Economics, Econometrics and Finance; Social Sciences; Migración internacional; Emigrantes retornados; Habilidades por tareas; Sesgo de contaminación; F20 - International Factor Movements and International Business: General; F22 - International Migration; C49 - Econometric and Statistical Methods: Special Topics: Other; International migration; Returned migrants; Task qualification; Contamination bias; Inmigrantes colombianos -- Estados Unidos; Inmigrantes colombianos -- Aspectos socioeconómicos -- Estados Unidos; Inmigrantes colombianos -- Educación -- Estados Unidos; Estatus profesional -- Migración e inmigración -- Estados Unidos; F20 - Movimientos internacionales de factores y actividad económica internacional: Generalidades; F22 - Migraciones internacionales; C49 - Métodos econométricos y estadísticos: temas especiales: Otros; International migration, returned mi¬grants, task qualification, contamination bias.; International Migration, Returned Migrants, Task Qualification, contamination bias
article description
This document shows that Colombian immigrants, who returned to the country from the United States between 1990 and 2005, were on average less well-educated than those who decided to stay in the U.S. This is a fact that has contributed to emphasizing the positive selection made by Colombians when choosing the U.S. as their destination, and, as a result, has increased the net flight of human capital (the so-called brain drain). Although data does not allow us to include the quality of the jobs that immigrants are performing in the U.S. as a determinant of the decision to return, it allows us to show that Colombian immigrants are usually engaged in jobs that require qualifications commensurate with the level of education.
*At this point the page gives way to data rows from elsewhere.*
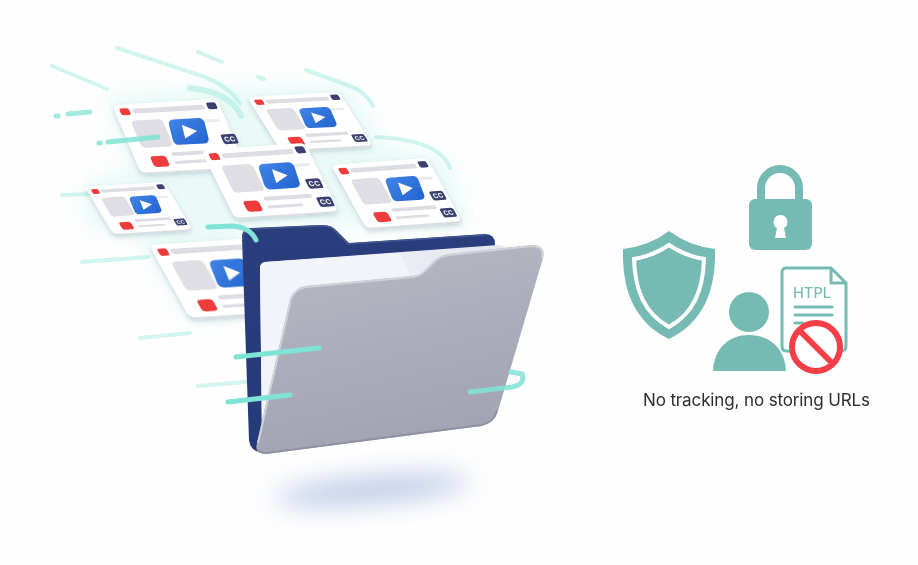
<!DOCTYPE html>
<html lang="en">
<head>
<meta charset="utf-8">
<title>No tracking, no storing URLs</title>
<style>
:root {
  --page: #fefefe;
  --teal: #76bbb3;
  --mint: #7fe3d6;
  --navy: #283c7c;
  --badge: #3a416f;
  --blue: #2f72da;
  --red: #ee3a3a;
  --ban: #f43f49;
  --line: #dcdce3;
  --ink: #2b2c30;
}
html, body { margin: 0; background: var(--page); overflow: hidden; }
svg { display: block; width: 918px; height: 565px; }
text { font-family: Inter, Roboto, sans-serif; }
.caption { font-size: 17px; fill: var(--ink); }
.badge { fill: var(--badge); }
.badge-text { font-size: 7px; font-weight: 700; fill: #fff; text-anchor: middle; }
.bar { fill: var(--line); }
.marker { fill: var(--red); }
.streak { fill: none; stroke: var(--mint); stroke-linecap: round; }
.icon { fill: var(--teal); }
.outline { fill: none; stroke: var(--teal); stroke-width: 3; stroke-linejoin: round; stroke-linecap: round; }
.file-label { font-size: 14px; font-weight: 500; fill: var(--teal); }
</style>
</head>
<body>
<svg viewBox="0 0 918 565" role="img" aria-label="Video cards flying into a folder, beside privacy icons">
  <defs>
    <linearGradient id="folder-front" x1="0" y1="0" x2=".3" y2="1">
      <stop offset="0" stop-color="#b9bac5"/>
      <stop offset=".5" stop-color="#adaebb"/>
      <stop offset="1" stop-color="#a3a4b3"/>
    </linearGradient>
    <linearGradient id="folder-back" x1="0" y1="0" x2="0" y2="1">
      <stop offset="0" stop-color="#2a3d7d"/>
      <stop offset="1" stop-color="#253a78"/>
    </linearGradient>
    <linearGradient id="paper" x1="0" y1="0" x2="1" y2="0">
      <stop offset="0" stop-color="#f6f7fb"/>
      <stop offset="1" stop-color="#e3e5ee"/>
    </linearGradient>
    <linearGradient id="button" x1="0" y1="0" x2="1" y2="1">
      <stop offset="0" stop-color="#3f84e6"/>
      <stop offset="1" stop-color="#2364cf"/>
    </linearGradient>
    <filter id="soft" x="-30%" y="-100%" width="160%" height="300%"><feGaussianBlur stdDeviation="13"/></filter>
    <filter id="glow" x="-30%" y="-30%" width="160%" height="160%"><feGaussianBlur stdDeviation="9"/></filter>
    <filter id="card-shadow" x="-20%" y="-20%" width="140%" height="150%">
      <feDropShadow dx="0" dy="2" stdDeviation="2.5" flood-color="#5a7f92" flood-opacity=".3"/>
    </filter>
    <g id="caption-badge">
      <rect class="badge" x="-7" y="-5" width="14" height="10" rx="2"/>
      <text class="badge-text" y="2.5">CC</text>
    </g>
    <g id="video-card">
      <rect y="2" width="100" height="70" rx="5" fill="#d9dde4"/>
      <rect width="100" height="70" rx="5" fill="#fff"/>
      <rect class="marker" x="5" y="4" width="9" height="7" rx="2"/>
      <rect class="bar" x="17" y="5" width="68" height="5" rx="2"/>
      <rect class="badge" x="88" y="3" width="9" height="7" rx="2"/>
      <rect x="11" y="17" width="30" height="28" rx="4" fill="#dedee4"/>
      <rect class="bar" x="80" y="20" width="14" height="3" rx="1" opacity=".6"/>
      <g transform="translate(61 31) skewX(-9)">
        <rect x="-17" y="-13" width="34" height="26" rx="5" fill="url(#button)"/>
        <path d="M-5-7 8 0-5 7Z" fill="#fff"/>
      </g>
      <rect class="marker" x="15" y="54" width="15" height="11" rx="3"/>
      <rect class="bar" x="36" y="51" width="46" height="4" rx="2"/>
      <rect class="bar" x="36" y="60" width="34" height="3" rx="1"/>
    </g>
  </defs>

  <rect width="918" height="565" fill="var(--page)"/>

  <g id="motion-glow" fill="#bdf3ea" opacity=".3" filter="url(#glow)">
    <path d="M105 95 225 85 350 85 385 145 450 160 470 230 340 225 240 230 245 320 190 322 140 240 85 225 85 180 130 170Z"/>
  </g>

  <g id="streaks-behind" class="streak" stroke-width="4">
    <g opacity=".35">
      <path d="M52 66 107 89M117 48 196 74Q228 84 240 104M198 52 222 62M258 77 264 79M306 70 350 86Q366 92 373 106"/>
      <path d="M62 195 92 194M82 262 148 257M140 338 190 333M198 386 246 382M376 137Q440 140 450 168"/>
      <path d="M190 88Q230 92 241 116" stroke-width="6"/>
    </g>
    <path d="M56 116H58M68 114 90 112" stroke-width="5" opacity=".7"/>
  </g>

  <g id="video-cards" filter="url(#card-shadow)">
    <g transform="matrix(.92 -.05 .48 .76 247 97)">
      <use href="#video-card"/><use href="#caption-badge" x="91" y="60"/>
    </g>
    <g transform="matrix(1.05 -.06 .41 .97 112 105)">
      <use href="#video-card"/><use href="#caption-badge" x="96" y="41"/>
    </g>
    <g transform="matrix(1.04 -.07 .48 .97 201 150)">
      <use href="#video-card"/><use href="#caption-badge" x="90" y="41"/><use href="#caption-badge" x="92" y="60"/>
    </g>
    <g transform="matrix(.96 -.07 .5 .9 331 165)">
      <use href="#video-card"/><use href="#caption-badge" x="90" y="41"/><use href="#caption-badge" x="91" y="60"/>
    </g>
    <g transform="matrix(.79 -.05 .4 .67 85 187)">
      <use href="#video-card"/><use href="#caption-badge" x="91" y="59"/>
    </g>
    <use href="#video-card" transform="matrix(1.06 -.07 .58 1.04 149 245)"/>
  </g>

  <g id="streak-over-card" class="streak" stroke-width="5">
    <path d="M99 143H100M108 142 158 137" opacity=".85"/>
  </g>

  <g id="folder">
    <ellipse cx="372" cy="490" rx="98" ry="13" transform="rotate(-5 372 490)" fill="#8fa6d8" opacity=".6" filter="url(#soft)"/>
    <path d="M242 238Q241 229 251 228L320 225Q331 224 337 231L349 243 485 234Q495 234 495 244L470 420 262 453Q250 451 249 440Z" fill="url(#folder-back)"/>
    <path d="M243 240Q242 230 252 229L320 226Q331 225 336 232L348 244 485 235" fill="none" stroke="#42558f" stroke-width="1.5"/>
    <path d="M260 268Q260 263 265 262L498 245Q507 245 508 252L480 410 262 436Z" fill="url(#paper)"/>
    <path d="M260 268 262 436 292 300 300 286 410 276 400 253 265 262Q260 263 260 268Z" fill="#f3f4f9"/>
    <path d="M290 299Q294 288 306 286L413 276Q421 275 425 270L434 261Q440 255 449 254L532 245Q546 245 543 258L498 411Q494 424 481 426L266 454Q254 454 257 443Z" fill="url(#folder-front)"/>
    <path d="M258 443 291 299Q295 289 306 287L413 277Q421 276 425 271L434 262Q440 256 449 255L532 246Q545 246 542 258" fill="none" stroke="#d0d1d9" stroke-width="2"/>
    <path d="M258 450Q260 453 266 453L481 425Q493 423 497 411" fill="none" stroke="#8f91a3" stroke-width="2"/>
  </g>

  <g id="streaks-front" class="streak" stroke-width="5">
    <path d="M208 227 232 226Q250 227 256 240"/>
    <path d="M236 357 319 348M228 402 290 395"/>
    <path d="M470 392 512 387Q526 384 522 374L511 372" opacity=".85"/>
  </g>

  <g id="shield">
    <path class="icon" d="M669 231Q689 246 715 249C716 290 704 322 669 339C634 322 622 290 623 249Q649 246 669 231Z"/>
    <path d="M669 245Q685 256 704 259C703 290 694 313 669 327C644 313 635 290 634 259Q653 256 669 245Z" fill="none" stroke="#fff" stroke-width="4"/>
  </g>

  <g id="padlock">
    <path d="M761 203V188A19 19 0 0 1 799 188V203" fill="none" stroke="var(--teal)" stroke-width="8"/>
    <rect class="icon" x="749" y="199" width="63" height="51" rx="6"/>
    <path d="M780 215A7 7 0 0 1 784 228L786 238H775L777 228A7 7 0 0 1 780 215Z" fill="#fff"/>
  </g>

  <g id="person" class="icon">
    <circle cx="749" cy="312" r="20"/>
    <path d="M713 371C714 348 729 335 749 335S785 348 786 371Z"/>
  </g>

  <g id="blocked-file">
    <path d="M786 268H831L846 283V346Q846 351 841 351H786Q782 351 782 346V273Q782 268 786 268Z" fill="#fff"/>
    <path class="outline" d="M786 268H831L846 283V346Q846 351 841 351H786Q782 351 782 346V273Q782 268 786 268ZM831 269V283H845"/>
    <text class="file-label" x="793" y="298" textLength="38" lengthAdjust="spacingAndGlyphs">HTPL</text>
    <path class="outline" d="M795 307H832M795 315H832M795 323H803"/>
    <circle cx="816" cy="347" r="24" fill="#fff" stroke="var(--ban)" stroke-width="6"/>
    <path d="M799 330 833 364" stroke="var(--ban)" stroke-width="6"/>
  </g>

  <text class="caption" x="643" y="406" textLength="227">No tracking, no storing URLs</text>
</svg>
</body>
</html>
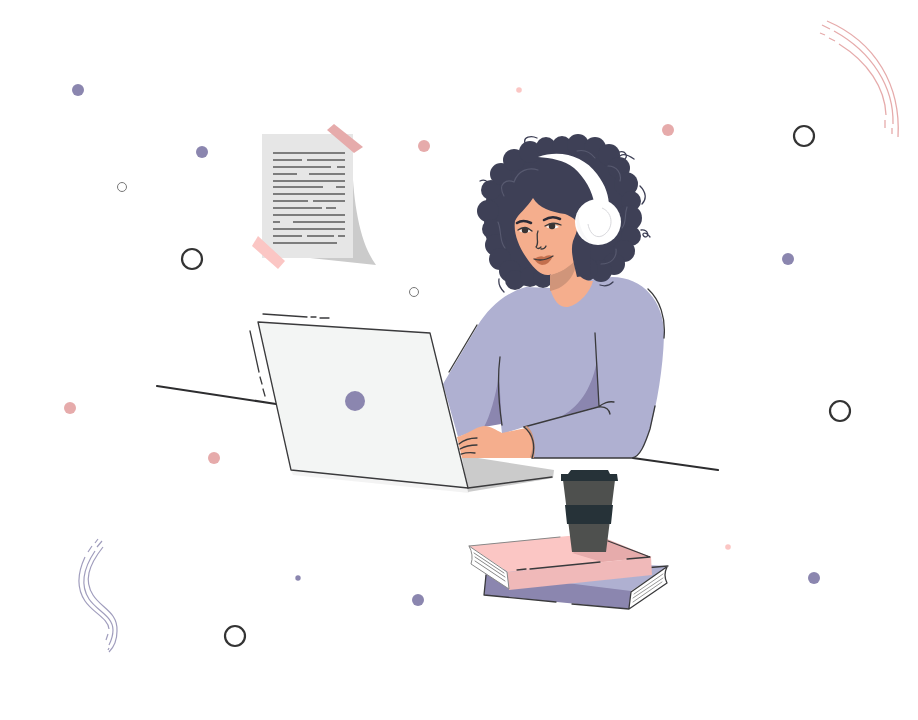
<!DOCTYPE html>
<html lang="en">
<head>
<meta charset="utf-8">
<title>Woman studying online</title>
<style>
:root{--ink:#3a3a3c;--hair:#3e4056;--curl:#585a70;--skin:#f5ae8d;--skin-shade:#d0957a;--lilac:#afb0d1;--violet:#8b86af;--rose:#e6abab;--blush:#fbc6c4;--paper:#e6e6e6;--grey:#cbcbcb;--screen:#f3f5f4;--cup:#4e504e;--lid:#263238}
html,body{margin:0;background:#fff;overflow:hidden}
svg{display:block;width:918px;height:720px}
.line{fill:none;stroke:var(--ink);stroke-width:1.3;stroke-linecap:round;stroke-linejoin:round}
.violet{fill:var(--violet)}
.rose{fill:var(--rose)}
.blush{fill:var(--blush)}
.ring{fill:none;stroke:#333;stroke-width:2.2}
.small-ring{fill:none;stroke:#777;stroke-width:1}
.skin{fill:var(--skin)}
.lilac{fill:var(--lilac)}
.hair{fill:var(--hair)}
.curls{fill:none;stroke:var(--curl);stroke-width:1.1;stroke-linecap:round}
</style>
</head>
<body>
<svg viewBox="0 0 918 720" role="img" aria-label="Woman with headphones working at a laptop, with books and a coffee cup">
<defs><circle id="ring" class="ring" r="10"/><circle id="dot" r="6"/></defs>
<rect width="918" height="720" fill="#fff"/>

<g id="confetti">
 <g class="violet"><use href="#dot" x="78" y="90"/><use href="#dot" x="202" y="152"/><use href="#dot" x="788" y="259"/><use href="#dot" x="418" y="600"/><use href="#dot" x="814" y="578"/><circle cx="298" cy="578" r="2.7"/></g>
 <g class="rose"><use href="#dot" x="424" y="146"/><use href="#dot" x="668" y="130"/><use href="#dot" x="70" y="408"/><use href="#dot" x="214" y="458"/></g>
 <g class="blush"><circle cx="519" cy="90" r="2.8"/><circle cx="728" cy="547" r="2.8"/></g>
 <use href="#ring" x="804" y="136"/><use href="#ring" x="192" y="259"/><use href="#ring" x="840" y="411"/><use href="#ring" x="235" y="636"/>
 <circle class="small-ring" cx="122" cy="187" r="4.5"/><circle class="small-ring" cx="414" cy="292" r="4.5"/>
</g>

<g id="arc-strokes" fill="none" stroke="#e6abab" stroke-width="1.3">
 <path d="M827 21C876 42 901 86 898 137"/>
 <path d="M834 31C872 52 894 87 893 124M892 128v6M822 25l8 4"/>
 <path d="M839 44C868 62 885 88 886 115M885 120v8M820 33l5 2M829 38l6 3"/>
</g>
<g id="wave-strokes" fill="none" stroke="#a09dbd" stroke-width="1.2">
 <path d="M103 547C88 566 84 581 93 595C101 608 118 612 117 631C117 640 114 647 109 652"/>
 <path d="M95 551C83 569 80 585 89 599C97 611 113 616 113 630C113 637 111 641 109 645M97 547l5-6"/>
 <path d="M85 557C77 574 77 589 85 601C93 613 108 618 109 629M108 634l-2 6M88 552l4-6M95 543l3-4M109 648l-1 2"/>
</g>

<g id="taped-note">
 <path fill="var(--grey)" d="M352 158C353 200 359 242 376 265L310 258L340 225Z"/>
 <path fill="var(--paper)" d="M262 134H353V258H262Z"/>
 <path fill="none" stroke="#5b5b5b" stroke-width="1.5" d="M273 153H345M273 160H302M307 160H345M273 167H331M337 167H345M273 174H297M309 174H345M273 181H345M273 187H323M336 187H345M273 194H345M273 201H308M313 201H345M273 208H322M326 208H336M273 215H345M273 222H280M293 222H345M273 229H345M273 236H302M307 236H334M338 236H345M273 243H337M273 181H278M282 181H292"/>
 <path class="rose" d="M327 130L334 124L363 147L354 153Z"/>
 <path class="blush" d="M258 236L285 261L278 269L252 246Z"/>
</g>

<g id="table-edge" class="line" style="stroke-width:2.1;stroke:#2d2d2f"><path d="M157 386L276 404M633 458L718 470"/></g>

<g id="woman">
 <g id="sweater">
  <path class="lilac" d="M526 287C504 293 488 309 478 325L443 384L458 437L485 427L502 434L524 427L532 458H632C640 457 645 444 650 429C657 404 663 369 664 336C665 303 644 277 612 277L594 279L550 288Z"/>
  <path class="violet" d="M499 376C495 398 490 416 484 427L502 425ZM597 360C593 384 582 405 562 416L599 406Z"/>
  <path fill="#fff" d="M484 427L501 424L502 434L493 435Z"/>
  <path class="line" d="M477 325L449 372M500 357C497 380 499 405 502 425M595 333L599 406M524 427L598 407C604 403 608 401 614 402M598 407C605 406 609 409 610 414M532 458H632C640 457 645 444 650 429L655 406M648 289C660 300 666 318 664 338"/>
 </g>
 <g id="hair">
  <path class="hair" d="M508 164Q530 143 570 140Q608 141 627 174Q648 215 627 252Q612 281 583 277L555 258L544 285L512 286Q482 251 484 213Q486 184 508 164Z"/>
  <g class="hair">
   <circle cx="488" cy="211" r="11"/><circle cx="491" cy="190" r="10"/><circle cx="501" cy="174" r="11"/><circle cx="514" cy="160" r="11"/><circle cx="530" cy="152" r="11"/><circle cx="546" cy="147" r="10"/><circle cx="562" cy="146" r="10"/><circle cx="578" cy="145" r="11"/><circle cx="595" cy="148" r="11"/><circle cx="609" cy="155" r="11"/><circle cx="619" cy="168" r="11"/><circle cx="626" cy="184" r="12"/><circle cx="631" cy="201" r="10"/><circle cx="629" cy="218" r="13"/><circle cx="631" cy="236" r="10"/><circle cx="624" cy="251" r="11"/><circle cx="614" cy="264" r="11"/><circle cx="601" cy="271" r="11"/><circle cx="586" cy="269" r="12"/>
   <circle cx="492" cy="229" r="10"/><circle cx="496" cy="245" r="11"/><circle cx="500" cy="259" r="11"/><circle cx="510" cy="271" r="11"/><circle cx="515" cy="280" r="10"/><circle cx="530" cy="277" r="10"/><circle cx="543" cy="278" r="10"/>
  </g>
  <path class="curls" d="M504 196C497 183 507 179 514 182C518 170 529 167 538 170M498 222C502 232 499 241 505 248M608 166C617 166 622 174 620 181M601 264C612 264 617 257 616 249M627 207C624 216 627 222 622 228M577 151C586 149 591 153 595 158"/>
  <path class="line" stroke-width="1" style="stroke:var(--hair)" d="M525 143C523 137 531 135 537 138M616 154C625 147 630 158 623 160C615 160 620 149 634 159M480 181C486 178 492 185 486 186C481 184 487 180 495 185M640 186C646 192 647 199 642 204M641 230C648 229 650 237 645 237C640 234 645 230 650 237M499 279C498 285 501 289 504 292M600 285C606 287 610 285 613 282"/>
 </g>
 <g id="neck">
  <path class="skin" d="M552 258L550 288C554 303 561 308 568 307C580 304 590 292 593 281C581 281 574 273 577 259Z"/>
  <path fill="var(--skin-shade)" d="M550 275C560 273 569 267 576 260C577 273 567 288 550 291Z"/>
 </g>
 <g id="face">
  <path class="skin" d="M533 198C527 208 518 214 515 221C513 234 520 249 528 260C535 270 542 276 549 275C560 273 571 266 576 257C571 249 576 241 577 229C580 222 573 217 565 214C551 212 539 208 533 198Z"/>
  <path class="hair" d="M575 215C582 221 577 231 573 241C570 251 574 264 577 277L590 275L592 220Z"/>
  <path fill="none" stroke="#2b2b36" stroke-width="2.6" stroke-linecap="round" d="M517 223Q523 219 531 223M544 220Q552 215 560 219"/>
  <path fill="#fff" d="M519 231Q525 226 531 231Q525 234 519 231ZM546 227Q553 222 559 227Q553 230 546 227Z"/>
  <circle cx="525" cy="230" r="3.3" fill="#3b3433"/><circle cx="552" cy="226" r="3.3" fill="#3b3433"/>
  <path class="line" d="M518 230Q525 225 532 231M545 226Q553 221 561 225M538 231C535 237 540 242 536 247Q538 250 541 247M541 249Q545 249 546 246"/>
  <path fill="#c36f4d" d="M534 259Q540 255 544 257Q548 254 553 256Q549 265 542 265Q537 264 534 259Z"/>
  <path class="line" stroke-width="1" d="M534 259Q543 262 553 256"/>
 </g>
 <g id="headphones">
  <path fill="#fff" d="M538 157C560 149 584 156 597 174C606 186 609 196 609 207L595 206C592 190 585 178 574 168C564 160 551 158 538 157Z"/>
  <circle cx="598" cy="222" r="23" fill="#fff"/>
  <path fill="#f8f8f9" d="M580 208C573 219 576 236 591 243C581 233 577 221 580 208Z"/>
  <path fill="none" stroke="#d9d9dd" stroke-width="1" d="M602 208C614 213 614 230 602 236C594 239 589 231 588 224"/>
 </g>
 <g id="hand">
  <path class="skin" d="M457 437C466 435 475 427 484 426C491 426 496 430 502 433L526 428C534 437 535 450 532 458H462Z"/>
  <path fill="var(--skin-shade)" d="M524 427C533 436 534 448 530 457L534 458C536 444 534 432 527 426Z"/>
  <path class="line" d="M524 427C533 434 536 446 532 458M459 444Q466 438 477 438M460 449Q467 445 477 445M461 454Q468 452 475 453"/>
 </g>
</g>

<g id="laptop">
 <path fill="#dcdcdc" d="M291 471L468 489L469 493L293 475Z" opacity=".35"/>
 <path fill="var(--grey)" d="M462 458H478L554 470L553 478L468 492Z"/>
 <path class="line" d="M468 488L552 477"/>
 <path fill="var(--screen)" d="M258 322L430 333L468 488L291 470Z"/>
 <path class="line" d="M258 322L430 333L468 488L291 470Z"/>
 <circle class="violet" cx="355" cy="401" r="10"/>
 <path class="line" d="M263 314L307 317M311 317L316 317M320 318H329M250 331L259 372M260 377L262 384M263 389L265 396"/>
</g>

<g id="books">
 <g id="violet-book">
  <path class="lilac" d="M486 574L540 560L668 566L631 592Z"/>
  <path class="violet" d="M486 573L631 591L629 609L484 595Z"/>
  <path fill="#fff" d="M631 591L667 567Q664 575 666 583L629 609Z"/>
  <path class="line" d="M486 575L484 595L556 602M572 604L629 609L667 583M644 568L668 566L631 592L629 608M667 567Q663 575 667 583"/>
  <path class="line" style="stroke:#999;stroke-width:1" d="M634 594L663 574M633 598L663 578M633 602L662 582"/>
 </g>
 <g id="pink-book">
  <path class="blush" d="M469 546L578 535L652 557L508 572Z"/>
  <path class="rose" d="M572 553L607 539L651 557L602 562Z"/>
  <path fill="#f0b9b9" d="M507 572L651 557L652 575L509 590Z"/>
  <path fill="#fff" d="M469 546L507 572L509 589L471 564Q474 555 469 546Z"/>
  <path class="line" d="M608 541L650 557L627 559M517 570L526 569M530 569L600 562"/>
  <path class="line" style="stroke:#888;stroke-width:1" d="M560 537L469 546L507 572L509 589L471 564Q474 555 469 546M474 553L504 573M475 557L505 577M475 561L505 581"/>
 </g>
</g>

<g id="coffee-cup">
 <path fill="var(--cup)" d="M563 480H615L606 552H572Z"/>
 <path fill="var(--lid)" d="M565 505H613L611 524H567ZM571 470H608L610 474H617L618 481H561V474H568Z"/>
</g>
</svg>
</body>
</html>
We also provide evidence that Colombia is a net exporter of 5% of its population with a university or post-graduate degree.